◆ **Exercise**
Using the data that follows, say how many lines contain the word "radialGradient", giving the number by itself.

============================================================

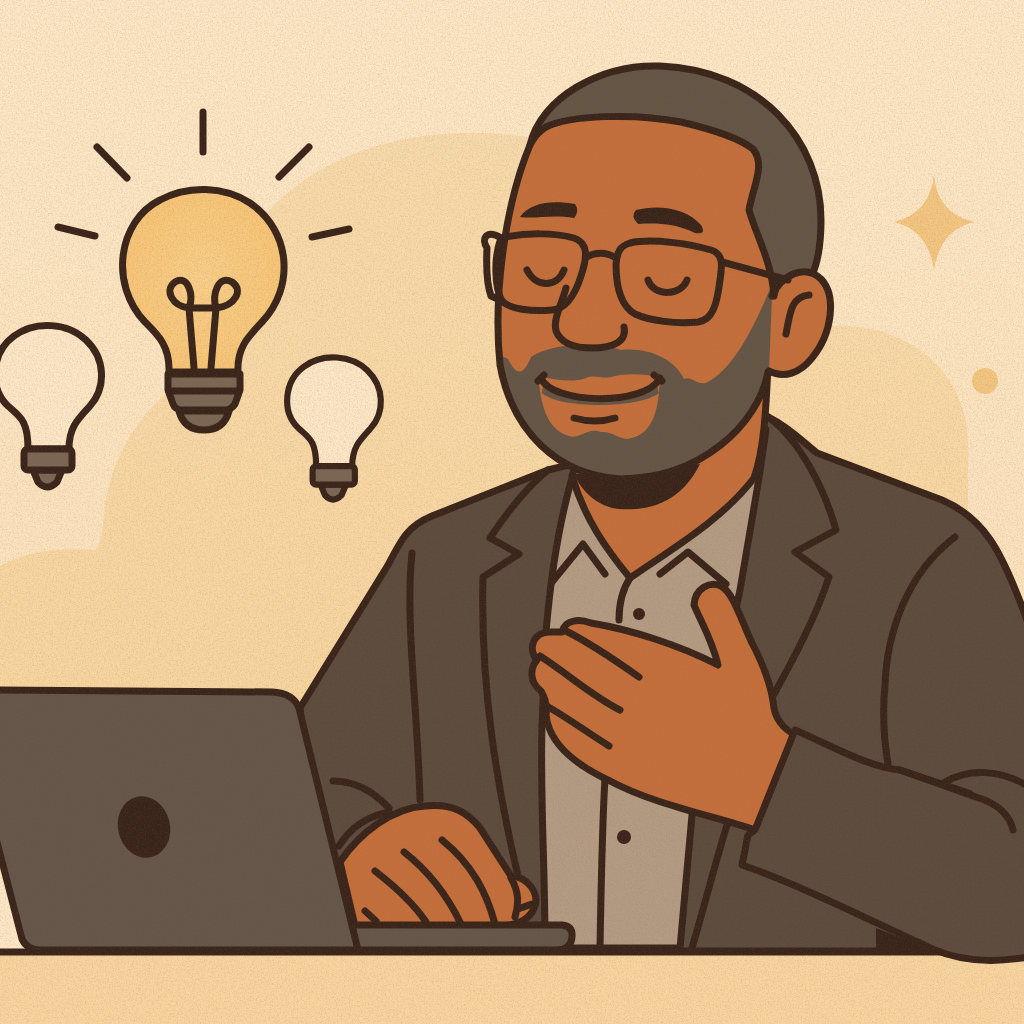
<!DOCTYPE html>
<html lang="en">
<head>
<meta charset="utf-8">
<title>Grateful idea moment</title>
<style>
:root {
  --ink: #39241a;
  --cream: #fde7c6;
  --cream-deep: #fbe0b8;
  --sand: #f8dbac;
  --sand-deep: #f8d39b;
  --star: #f3c681;
  --glow: #f7c577;
  --skin: #c46f3b;
  --jacket: #5c4b3e;
  --hair: #645547;
  --shirt: #b49b84;
  --laptop: #65564a;
  --metal: #7b6656;
}
html, body { margin: 0; width: 1024px; height: 1024px; overflow: hidden; background: var(--cream); }
svg { display: block; }
.line { fill: none; stroke: var(--ink); stroke-width: 7; stroke-linecap: round; stroke-linejoin: round; }
.outlined { stroke: var(--ink); stroke-width: 7; stroke-linecap: round; stroke-linejoin: round; }
.skin { fill: var(--skin); }
.jacket { fill: var(--jacket); }
.hair { fill: var(--hair); }
.shirt { fill: var(--shirt); }
.laptop { fill: var(--laptop); }
.metal { fill: var(--metal); }
.ink { fill: var(--ink); }
.star { fill: var(--star); }
</style>
</head>
<body>
<svg width="1024" height="1024" viewBox="0 0 1024 1024" role="img" aria-label="A smiling man with closed eyes and a hand on his chest sits at a laptop beside three light bulbs">
  <defs>
    <linearGradient id="wall" x1="0" y1="0" x2="0" y2="1">
      <stop offset="0" stop-color="var(--cream)"/>
      <stop offset="1" stop-color="var(--cream-deep)"/>
    </linearGradient>
    <linearGradient id="cloud" x1="0" y1="0" x2="0" y2="1">
      <stop offset="0" stop-color="var(--sand)"/>
      <stop offset="1" stop-color="var(--sand-deep)"/>
    </linearGradient>
    <radialGradient id="bulb-light">
      <stop offset="0" stop-color="#f9cf8a"/>
      <stop offset="1" stop-color="var(--glow)"/>
    </radialGradient>
    <filter id="paper-grain" x="0" y="0" width="100%" height="100%">
      <feTurbulence type="fractalNoise" baseFrequency="0.75" numOctaves="2" seed="4"/>
      <feColorMatrix values="0 0 0 0 0.25  0 0 0 0 0.14  0 0 0 0 0.06  0.9 0 0 0 -0.38"/>
    </filter>
    <clipPath id="head-shape">
      <path d="M768 372C758 425 700 479 620 479C556 475 512 430 500 365C493 300 503 220 525 160C540 100 600 66 655 68C760 72 820 140 820 220C820 255 812 290 768 372Z"/>
    </clipPath>
    <g id="small-bulb">
      <path class="outlined" fill="var(--cream)" stroke-width="6" d="M28 449C28 420 20 417 8 406C-12 387 -8 352 14 336C36 320 68 323 86 340C106 359 106 388 90 406C77 420 69 428 69 449Z"/>
      <path class="outlined metal" d="M33 470L38 482Q47 492 57 482L62 470Z"/>
      <rect class="outlined metal" x="24" y="449" width="48" height="21" rx="4"/>
    </g>
  </defs>

  <g id="backdrop">
    <rect width="1024" height="1024" fill="url(#wall)"/>
    <path fill="url(#cloud)" d="M0 566C30 550 60 548 96 550C104 540 102 520 106 500C115 450 140 415 175 385C220 345 225 245 285 195C340 148 410 132 475 133C530 133 570 145 600 165L790 335C870 305 965 350 968 440V952H0Z"/>
    <path class="star" d="M934 175Q937 213 974 222Q940 230 934 270Q928 230 894 222Q930 213 934 175Z"/>
    <circle class="star" cx="985" cy="381" r="13"/>
    <path fill="var(--cream)" d="M0 840L28 952H0Z"/>
    <rect y="952" width="1024" height="72" fill="var(--sand-deep)" opacity=".85"/>
  </g>

  <g id="ideas">
    <path class="line" stroke-width="9" d="M203 112V152M97 147L127 178M309 147L279 177M58 227L95 236M349 229L312 237"/>
    <path class="outlined" fill="url(#bulb-light)" d="M169 372C170 346 158 335 145 322C109 284 118 221 160 200C188 185 224 186 250 203C291 231 295 287 262 322C247 338 237 348 238 372Z"/>
    <path class="line" d="M194 368L189 308H216L211 368M189 308C172 306 164 290 175 282C188 274 194 295 189 308M216 308C235 306 244 290 232 282C218 274 212 295 216 308"/>
    <path class="outlined metal" d="M179 411Q184 430 204 430Q224 430 229 411Z"/>
    <path class="outlined metal" d="M168 374H240V390L235 404Q231 410 225 410H183Q175 410 173 404L168 390Z"/>
    <path class="line" d="M169 391H239"/>
    <use href="#small-bulb"/>
    <use href="#small-bulb" transform="translate(291.500 71) scale(.88)"/>
  </g>

  <g id="torso">
    <path class="outlined jacket" d="M300 708L388 565C402 538 408 526 432 516L548 470L768 417C790 428 803 442 817 453L942 500C984 518 1001 550 1024 612L1034 640V951H330Z"/>
    <path class="shirt outlined" d="M572 478C557 530 550 585 546 632L542 725C540 800 545 860 545 948H680L692 815L740 590L759 478L766 430Z"/>
    <path class="skin outlined" d="M572 476C585 520 607 550 630 578C670 550 722 520 754 478C764 450 766 410 768 365L600 400Z"/>
    <path class="ink" d="M574 474L700 464C680 505 645 511 619 509C598 507 582 492 574 474Z"/>
    <path class="line" d="M630 578C622 590 619 604 619 620M552 582L583 544L605 574M660 574L688 552L726 584M605 778C602 830 601 890 600 948"/>
    <circle class="ink" cx="639" cy="614" r="6"/>
    <circle class="ink" cx="624" cy="837" r="7"/>
    <path class="line" d="M548 470C528 486 508 511 490 538L519 554L483 577C480 690 498 790 518 876M412 553C405 620 417 700 420 800"/>
    <path class="line" d="M768 417C800 440 825 490 836 530L795 552L829 577C815 620 790 665 772 698M728 822C716 860 706 900 692 948"/>
    <path class="line" d="M955 537C905 575 887 635 885 685C882 715 884 740 888 764"/>
    <path class="line" d="M333 781C355 781 374 792 389 808M339 846C350 828 368 816 389 812"/>
  </g>

  <g id="head">
    <path class="skin" d="M768 372C758 425 700 479 620 479C556 475 512 430 500 365C493 300 503 220 525 160C540 100 600 66 655 68C760 72 820 140 820 220C820 255 812 290 768 372Z"/>
    <g clip-path="url(#head-shape)">
      <path class="hair" d="M775 275C757 325 732 370 708 382C697 387 692 375 684 379C675 360 650 347 621 350C590 339 546 346 531 357C523 377 516 375 508 359L480 345V490H800Z"/>
      <path class="skin" d="M538 376C555 380 574 383 586 378C594 374 602 379 611 377C626 373 643 374 660 377C659 405 655 436 627 439C617 438 612 431 601 432C586 427 580 440 569 436C545 429 541 402 538 376Z"/>
      <path class="hair" d="M543 385C562 403 635 403 657 385L659 393C640 409 558 409 542 393Z"/>
    </g>
    <path class="hair outlined" d="M530 145C541 98 600 64 660 66C760 70 821 140 821 220C821 245 818 262 812 275L774 295C771 260 756 235 749 210C753 186 766 165 753 149C738 137 711 129 681 122C635 113 570 115 546 127Q536 133 530 145Z"/>
    <path class="line" d="M768 372C758 425 700 479 620 479C556 475 512 430 500 365C493 295 505 205 530 145"/>
    <path class="skin outlined" d="M772 296C782 274 805 264 821 279C837 296 832 334 812 358C800 373 784 379 769 371"/>
    <path class="line" d="M809 295C790 297 790 315 786 334"/>
    <path class="ink" d="M520 217C530 202 553 200 575 204Q580 211 574 218C552 214 537 219 520 217ZM636 210C658 204 687 208 701 225Q707 235 695 233C673 223 657 223 638 224Q630 216 636 210Z"/>
    <g id="face-lines" class="line">
      <path d="M527 270C536 288 557 288 564 270M648 280C654 297 681 296 687 280"/>
      <path d="M566 288C561 306 553 319 556 331C562 346 580 348 592 348C614 348 627 341 624 327"/>
      <path d="M541 378C551 404 645 407 660 378M538 381L544 375M654 375L662 381M574 418Q595 424 615 418"/>
    </g>
    <g id="glasses" class="line" stroke-width="8">
      <path d="M501 238C526 232 556 233 574 238C589 243 587 258 581 276C575 295 566 309 552 310C531 312 510 309 502 301C494 287 494 256 501 238Z"/>
      <path d="M501 238C486 229 481 239 487 248C486 269 487 285 491 296L502 301"/>
      <path d="M630 243C653 238 690 244 711 250C724 254 722 266 720 280C717 304 713 320 698 322C676 324 650 321 635 314C619 305 616 284 616 264C617 252 620 246 630 243Z"/>
      <path d="M586 257Q602 249 616 258M722 262L788 280M778 277L774 296"/>
    </g>
  </g>

  <g id="chest-hand">
    <path class="skin outlined" d="M718 665C712 640 701 622 694 605C695 588 710 581 721 586C733 592 741 620 752 643C763 664 772 688 774 708Q777 725 795 735C787 772 768 801 755 830C715 816 655 805 610 781C578 766 549 745 546 715Q548 703 541 691C529 682 530 668 537 660C527 648 534 631 551 632L562 632C565 619 580 619 591 623C633 630 681 646 718 665Z"/>
    <path class="line" d="M564 630C590 643 615 660 639 677M540 656C568 674 592 696 620 710M545 705C568 718 588 733 609 746"/>
    <path class="jacket outlined" d="M795 730C830 745 868 767 900 770L1034 815V956C992 964 955 962 920 943C863 917 802 886 742 865L748 835L755 830Z"/>
    <path class="ink" d="M876 928L940 953H876Z"/>
    <path class="jacket" d="M960 773C985 766 1010 774 1030 792V850H1012Z"/>
    <path class="line" d="M900 770L976 797C999 804 1010 816 1013 830M945 782C970 768 1000 770 1026 785"/>
  </g>

  <g id="desk">
    <path class="line" d="M0 952H940"/>
    <path class="skin outlined" d="M340 862C360 832 393 808 425 806C453 803 468 813 480 828L511 876C528 877 539 893 535 906C530 920 518 925 500 926H355Z"/>
    <path class="line" d="M442 840C473 865 487 894 495 924M404 852C431 873 448 897 461 924M375 871C393 885 412 901 426 922M365 911L376 921M511 878C519 892 519 903 515 917M518 909L532 904"/>
    <path class="laptop outlined" d="M345 925H562Q573 926 572 937Q571 949 558 950H350Z"/>
    <path class="laptop outlined" d="M-10 690L272 692Q293 693 299 708L358 950H40Q27 950 22 939L-10 815Z"/>
    <ellipse class="ink" cx="144" cy="827" rx="26" ry="31" transform="rotate(-14 144 827)"/>
  </g>

  <rect id="grain" width="1024" height="1024" filter="url(#paper-grain)" opacity=".5"/>
</svg>
</body>
</html>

============================================================

◆ **Task answer**
2